Segment Start: DATASET EXTRACT
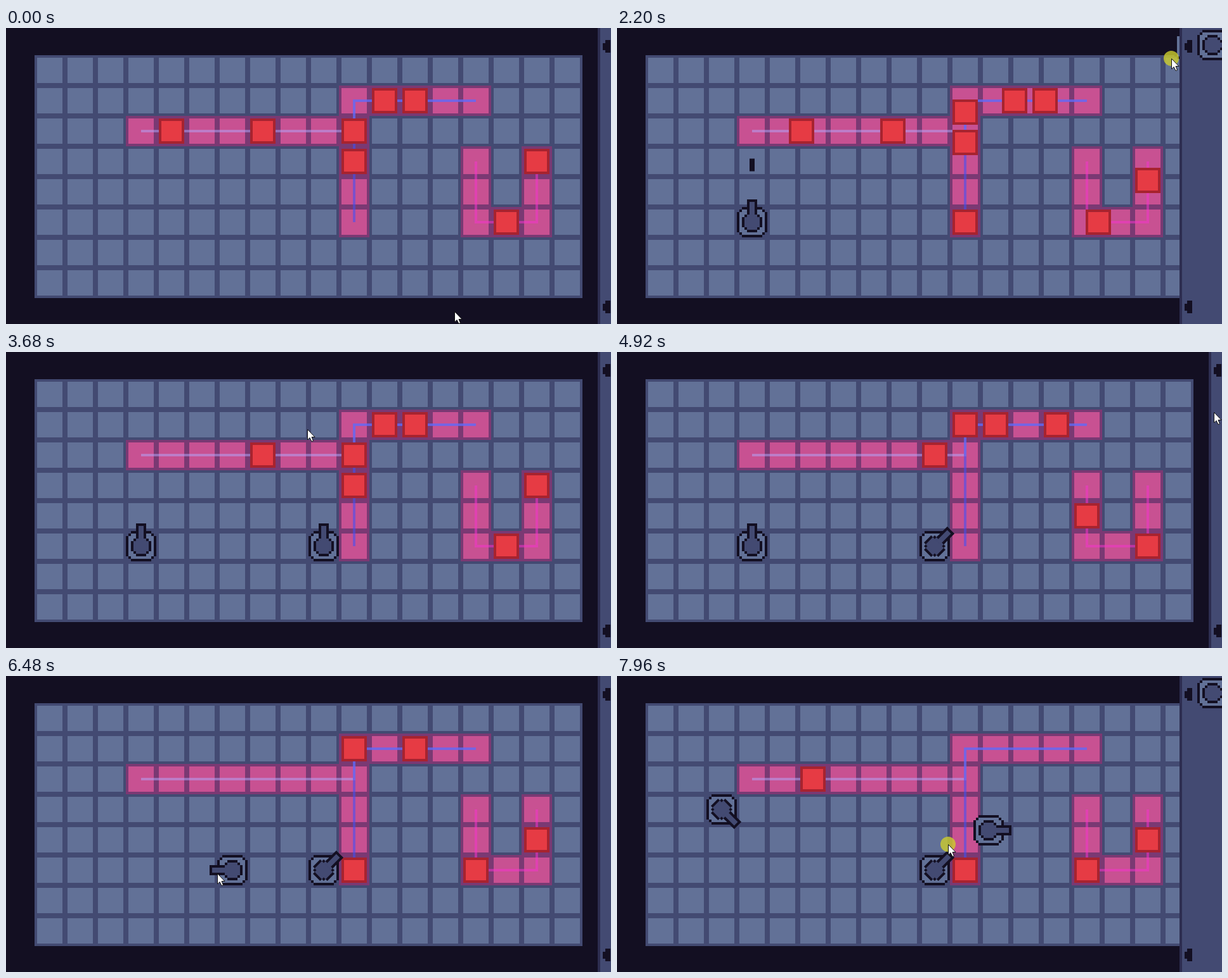
These frames come from a looping animation (954x468 px, 8 s). An HTML page with a canvas:

```html
<!DOCTYPE html>
<html>
<head>
<meta charset="utf-8">
<style>
html, body { margin: 0; width: 100%; height: 100%; overflow: hidden; background: #130f22; }
canvas { display: block; }
</style>
</head>
<body>
<canvas id="stage" width="954" height="468"></canvas>
<script>
const ctx = document.getElementById('stage').getContext('2d');
const LOOP = 8000, FRAME = 40;
const DARK = '#130f22', SLATE = '#434a72', CELL = '#627197';

// Enemies advance one cell per step with a quick ease-out; tanks fire at each step.
const STEP = 616.67, FIRST = -295, GLIDE = 104;
const MUZZLE = 65, SPEED = 0.9, RANGE = 270, ARMING = 400;
const stepStart = n => FIRST + n * STEP;
const stepAt = t => Math.floor((t - FIRST) / STEP);

// Corner cells of each route; an enemy spawns every third step.
const routes = [
  { corners: [[3, 2], [10, 2], [10, 1], [14, 1]], phase: 1, color: 'rgba(180, 170, 255, 0.5)' },
  { corners: [[10, 5], [10, 1], [14, 1]], phase: 2, color: 'rgba(60, 80, 250, 0.55)' },
  { corners: [[16, 3], [16, 5], [14, 5], [14, 3]], phase: 0, color: 'rgba(250, 50, 210, 0.5)' }
];
const gap = ([ax, ay], [bx, by]) => Math.abs(bx - ax) + Math.abs(by - ay);
for (const r of routes)
  r.length = r.corners.slice(1).reduce((sum, c, i) => sum + gap(r.corners[i], c), 0);

// Places the pointer visits: time, position.
const STOCK = [905, 28];
const visits = [
  [0, 707, 448], [400, ...STOCK], [840, 213, 300], [1100, 165, 290], [1280, 228, 211],
  [2120, ...STOCK], [2600, 490, 300], [2840, 480, 277], [3180, 475, 122], [3680, 475, 122],
  [3840, 600, 190], [4620, 600, 190], [4920, 941, 95], [5640, 213, 318], [6280, 357, 308],
  [6480, 333, 312], [6900, 165, 215], [7000, 58, 200], [7100, 230, 280], [7240, 230, 280],
  [7600, ...STOCK], [7700, ...STOCK], [7900, 586, 244], [7960, 522, 266]
];

// Each tank is dragged to a cell, then aims at the pointer until locked.
const tanks = [
  [
    { grab: 400, drop: 840, lock: 1350, cell: [3, 5] },
    { grab: 5640, drop: 6300, lock: 6600, cell: [6, 5] },
    { grab: 6600, drop: 6900, lock: 7240, cell: [2, 3] }
  ],
  [{ grab: 2120, drop: 2600, lock: 4800, cell: [9, 5] }],
  [{ grab: 7640, drop: LOOP }]
];

const center = ([col, row]) => [69 + 48 * col, 67 + 48 * row];

function pointer(t) {
  const i = visits.findIndex(v => v[0] > t);
  if (i < 0) return visits[visits.length - 1].slice(1);
  if (i === 0) return visits[0].slice(1);
  const [t0, x0, y0] = visits[i - 1], [t1, x1, y1] = visits[i];
  const u = (t - t0) / (t1 - t0), s = u * u * (3 - 2 * u);
  return [x0 + (x1 - x0) * s, y0 + (y1 - y0) * s];
}

// Direction to the pointer in eighths of a turn, averaged over a moment to swing smoothly.
function aim([x, y], t) {
  let sumX = 0, sumY = 0;
  for (let lag = 0; lag <= 120; lag += 30) {
    const [px, py] = pointer(t - lag);
    const angle = Math.round(Math.atan2(py - y, px - x) / (Math.PI / 4)) * Math.PI / 4;
    sumX += Math.cos(angle);
    sumY += Math.sin(angle);
  }
  return Math.atan2(sumY, sumX);
}

function pose(stops, t) {
  const i = stops.filter(s => s.grab <= t).length - 1;
  if (i < 0) return null;
  const { drop, lock, cell } = stops[i];
  if (t >= drop) {
    const spot = center(cell);
    return { spot, angle: aim(spot, Math.min(t, lock)), armed: t >= drop + ARMING };
  }
  const last = stops[i - 1];
  return { spot: pointer(t - 60), angle: last ? aim(center(last.cell), last.lock) : 0 };
}

function walk(corners, distance) {
  let left = Math.max(0, distance);
  for (let i = 1; i < corners.length; i++) {
    const a = corners[i - 1], b = corners[i], span = gap(a, b);
    if (left <= span) return a.map((v, k) => v + (b[k] - v) * left / span);
    left -= span;
  }
  return corners[corners.length - 1];
}

// A shot stops at the nearest enemy on its line.
function fire({ spot: [x, y], angle }, enemies, n) {
  let reach = RANGE + 20, victim = null;
  for (const e of enemies) {
    const [ex, ey] = center(walk(e.route.corners, n - e.born));
    const along = (ex - x) * Math.cos(angle) + (ey - y) * Math.sin(angle);
    const across = (ey - y) * Math.cos(angle) - (ex - x) * Math.sin(angle);
    if (along > 0 && along < reach && Math.abs(across) < 10) [reach, victim] = [along, e];
  }
  if (victim) victim.diesAt = stepStart(n) + Math.max(60, (reach - 20 - MUZZLE) / SPEED);
  return { x, y, angle, range: reach - 20 };
}

function play() {
  const turns = [];
  let enemies = [];
  for (const route of routes)
    for (let i = route.phase; i < route.length; i += 3) enemies.push({ route, born: -i });
  for (let n = 0; n <= stepAt(LOOP); n++) {
    for (const route of routes)
      if (n > 0 && (n + route.phase) % 3 === 0) enemies.push({ route, born: n });
    const guns = tanks.map(stops => pose(stops, stepStart(n))).filter(p => p && p.armed);
    turns.push({ enemies, shots: guns.map(gun => fire(gun, enemies, n)) });
    enemies = enemies.filter(e => !e.diesAt && n - e.born < e.route.length);
  }
  return turns;
}
const turns = play();

function rect(color, x, y, w, h) {
  ctx.fillStyle = color;
  ctx.fillRect(x, y, w, h);
}

function square(x, y, size, color) {
  rect(color, x - size / 2, y - size / 2, size, size);
}

function placed(x, y, angle, draw) {
  ctx.save();
  ctx.translate(x, y);
  ctx.rotate(angle);
  draw();
  ctx.restore();
}

function drawBoard() {
  rect(DARK, 0, 0, 954, 468);
  rect(SLATE, 45, 43, 864, 384);
  for (let col = 0; col < 18; col++)
    for (let row = 0; row < 8; row++) square(...center([col, row]), 40, CELL);
  for (const [size, color] of [[48, '#7a3973'], [40, '#c85192']])
    for (const { corners, length } of routes)
      for (let i = 0; i <= length; i++) square(...center(walk(corners, i)), size, color);
  ctx.lineWidth = 4;
  for (const { corners, color } of routes) {
    ctx.strokeStyle = color;
    ctx.beginPath();
    corners.forEach(c => ctx.lineTo(...center(c)));
    ctx.stroke();
  }
}

function drawTurn(t) {
  const n = stepAt(t), elapsed = t - stepStart(n), { enemies, shots } = turns[n];
  const remaining = (1 - Math.min(1, elapsed / GLIDE)) ** 3;
  for (const { route, born, diesAt } of enemies) {
    const place = n - born - remaining;
    if (t > diesAt || place >= route.length) continue;
    const [x, y] = center(walk(route.corners, place)).map(Math.round);
    square(x, y, 40, '#a7232f');
    square(x, y, 32, '#e63b44');
  }
  const distance = MUZZLE + SPEED * elapsed;
  for (const { x, y, angle, range } of shots)
    if (distance < range) placed(x, y, angle, () => rect(DARK, distance - 10, -4, 20, 8));
}

// Four sides and four stepped corners of a pixel ring.
function ring(radius, side, corner) {
  for (let i = 0; i < 4; i++) {
    rect(DARK, -side, -radius, 2 * side, 4);
    rect(DARK, -corner, -corner, 4, 4);
    ctx.rotate(Math.PI / 2);
  }
}

function drawTank([x, y], angle) {
  placed(x, y, 0, () => {
    rect(CELL, -20, -20, 40, 40);
    ring(24, 16, 20);
  });
  placed(x, y, angle, () => {
    rect(SLATE, -12, -8, 24, 16);
    rect(SLATE, -8, -12, 16, 24);
    ring(16, 8, 12);
    rect(DARK, 12, -8, 24, 16);
    rect(SLATE, 8, -4, 24, 8);
  });
}

// The panel slides out a moment after the pointer reaches the right edge.
function drawPanel(t) {
  let open = 0;
  for (let lag = 120; lag < 320; lag += 10) open += pointer(t - lag)[0] > 850 ? 1 / 20 : 0;
  const x = Math.round(933 - 83 * open);
  rect('#2d2d50', x, 0, 4, 468);
  rect(SLATE, x + 4, 0, 954 - x, 468);
  for (const y of [29, 441]) {
    rect(DARK, x + 8, y - 5, 4, 11);
    rect(DARK, x + 12, y - 10, 8, 20);
  }
  drawTank([x + 52, 27], 0);
}

const arrow = new Path2D('M.5 .5V17L4 13.5L7 19.5L9.5 18.5L7 12.5H12Z');

function drawPointer(t) {
  const [x, y] = pointer(t).map(Math.round);
  if (tanks.flat().some(s => t >= s.grab && t < s.drop)) {
    ctx.fillStyle = 'rgba(205, 205, 45, 0.8)';
    ctx.beginPath();
    ctx.arc(x, y, 12, 0, 2 * Math.PI);
    ctx.fill();
  }
  placed(x, y, 0, () => {
    ctx.fillStyle = '#fff';
    ctx.strokeStyle = '#111';
    ctx.lineWidth = 1;
    ctx.fill(arrow);
    ctx.stroke(arrow);
  });
}

function frame() {
  const t = Math.floor(performance.now() % LOOP / FRAME) * FRAME;
  drawBoard();
  drawTurn(t);
  for (const stops of tanks) {
    const tank = pose(stops, t);
    if (tank) drawTank(tank.spot.map(Math.round), tank.angle);
  }
  drawPanel(t);
  drawPointer(t);
  requestAnimationFrame(frame);
}
frame();
</script>
</body>
</html>
```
Segment End: DATASET EXTRACT
TASK ITEM: Search the listing for "ring" and show every line where it occurs.

EXERCISE RESPONSE:
// Four sides and four stepped corners of a pixel ring.
function ring(radius, side, corner) {
    ring(24, 16, 20);
    ring(16, 8, 12);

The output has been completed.